e. Thrombolytic agents (e.g., urokinase, tissue plasminogen activator) dissolve clot, resulting in more rapid resolution of perfusion abnormalities than standard heparin therapy. Thrombolytics improve initial hemodynamics in massive PE but do not improve mortality rates. Furthermore, there is a substantial risk for bleeding associated with these agents. For these reasons, thrombolytic agents are not used routinely in the treatment of PE. In patients with massive PE characterized by hemodynamic instability, thrombolytics may be beneficial and should be considered in an ICU setting.
Suggested Further Readings

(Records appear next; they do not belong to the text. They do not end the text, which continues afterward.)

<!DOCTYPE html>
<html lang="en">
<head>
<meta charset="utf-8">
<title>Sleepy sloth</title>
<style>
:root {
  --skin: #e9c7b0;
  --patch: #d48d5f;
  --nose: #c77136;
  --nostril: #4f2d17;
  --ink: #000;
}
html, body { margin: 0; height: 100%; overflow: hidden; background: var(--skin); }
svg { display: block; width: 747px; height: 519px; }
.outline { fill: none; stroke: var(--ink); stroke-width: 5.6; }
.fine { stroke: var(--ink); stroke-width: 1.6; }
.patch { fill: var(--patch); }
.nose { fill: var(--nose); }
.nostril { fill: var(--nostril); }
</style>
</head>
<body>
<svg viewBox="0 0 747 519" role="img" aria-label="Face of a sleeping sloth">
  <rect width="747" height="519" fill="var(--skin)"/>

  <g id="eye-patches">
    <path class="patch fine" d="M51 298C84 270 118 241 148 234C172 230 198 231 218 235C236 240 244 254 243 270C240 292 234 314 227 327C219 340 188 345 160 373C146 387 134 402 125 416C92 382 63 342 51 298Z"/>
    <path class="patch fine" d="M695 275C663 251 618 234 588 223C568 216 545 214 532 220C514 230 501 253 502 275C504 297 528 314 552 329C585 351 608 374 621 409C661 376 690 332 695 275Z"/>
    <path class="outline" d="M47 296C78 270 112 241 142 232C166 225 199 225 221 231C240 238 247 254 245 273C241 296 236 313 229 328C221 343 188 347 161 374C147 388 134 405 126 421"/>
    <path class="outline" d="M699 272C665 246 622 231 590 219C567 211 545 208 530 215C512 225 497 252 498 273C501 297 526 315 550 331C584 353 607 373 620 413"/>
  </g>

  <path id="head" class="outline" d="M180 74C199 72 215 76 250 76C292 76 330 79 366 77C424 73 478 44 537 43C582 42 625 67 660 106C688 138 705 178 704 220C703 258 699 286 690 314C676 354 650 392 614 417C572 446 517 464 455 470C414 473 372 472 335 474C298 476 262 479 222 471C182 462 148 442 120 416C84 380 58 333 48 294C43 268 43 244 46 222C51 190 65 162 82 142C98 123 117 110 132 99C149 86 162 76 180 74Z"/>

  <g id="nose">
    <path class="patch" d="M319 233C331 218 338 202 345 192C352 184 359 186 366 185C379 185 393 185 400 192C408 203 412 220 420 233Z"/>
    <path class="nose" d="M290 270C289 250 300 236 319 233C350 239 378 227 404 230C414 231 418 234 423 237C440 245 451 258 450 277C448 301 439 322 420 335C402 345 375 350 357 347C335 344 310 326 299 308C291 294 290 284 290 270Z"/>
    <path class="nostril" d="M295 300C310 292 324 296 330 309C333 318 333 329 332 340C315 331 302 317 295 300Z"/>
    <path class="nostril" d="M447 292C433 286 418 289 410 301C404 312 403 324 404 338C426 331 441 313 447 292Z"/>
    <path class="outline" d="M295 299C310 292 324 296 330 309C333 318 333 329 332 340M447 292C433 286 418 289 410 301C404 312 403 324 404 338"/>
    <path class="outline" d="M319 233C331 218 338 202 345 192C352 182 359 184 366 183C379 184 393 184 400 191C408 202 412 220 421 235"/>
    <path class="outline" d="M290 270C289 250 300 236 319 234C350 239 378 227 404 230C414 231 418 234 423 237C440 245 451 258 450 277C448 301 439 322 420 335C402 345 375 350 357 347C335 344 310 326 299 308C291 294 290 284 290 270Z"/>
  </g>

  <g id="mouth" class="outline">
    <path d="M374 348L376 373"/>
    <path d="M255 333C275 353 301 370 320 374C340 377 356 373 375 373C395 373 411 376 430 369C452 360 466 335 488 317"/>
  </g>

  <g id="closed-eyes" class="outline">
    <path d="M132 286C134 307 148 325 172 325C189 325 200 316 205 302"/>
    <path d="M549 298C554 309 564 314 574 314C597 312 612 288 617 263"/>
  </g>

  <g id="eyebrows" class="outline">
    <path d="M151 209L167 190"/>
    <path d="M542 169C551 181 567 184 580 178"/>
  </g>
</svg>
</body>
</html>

Aleva FE, Voets L, Simons SO, de Mast Q, van der Ven A, Heijdra YF. Prevalence and localization of pulmonary embolism in unexplained acute exacerbations of COPD: a systematic review and meta-analysis. Chest 2017;151:544–54.Find this resource:
Chopra V, Anand S, Hickner A, et al. Risk of venous thromboembolism associated with peripherally inserted central catheters: a systematic review and meta-analysis. Lancet 2013;382:311–25.Find this resource:
Di Nisio M, van Es N, Buller HR. Deep vein thrombosis and pulmonary embolism. Lancet 2016;388:3060–73.Find this resource:
Freund Y, Cachanado M, Aubry, A, et al. Effect of the pulmonary embolism rule-out criteria on subsequent thromboembolic events among low-risk emergency department patients: The PROPER randomized clinical trial. JAMA 2018;319:559–566.Find this resource:
Mismetti P, Laporte S, Pellerin O, et al. Effect of a retrievable inferior vena cava filter plus anticoagulation vs anticoagulation alone on risk of recurrent pulmonary embolism: a randomized clinical trial. JAMA 2015;313:1627–35.Find this resource:
Prandoni P, Lensing AW, Prins MH, et al. Prevalence of pulmonary embolism among patients hospitalized for syncope. N Engl J Med 2016;375:1524–31.Find this resource:
Righini M, Van Es J, Den Exter PL, et al. Age-adjusted D-dimer cutoff levels to rule out pulmonary embolism: the ADJUST-PE study. JAMA 2014;311:1117–24.Find this resource: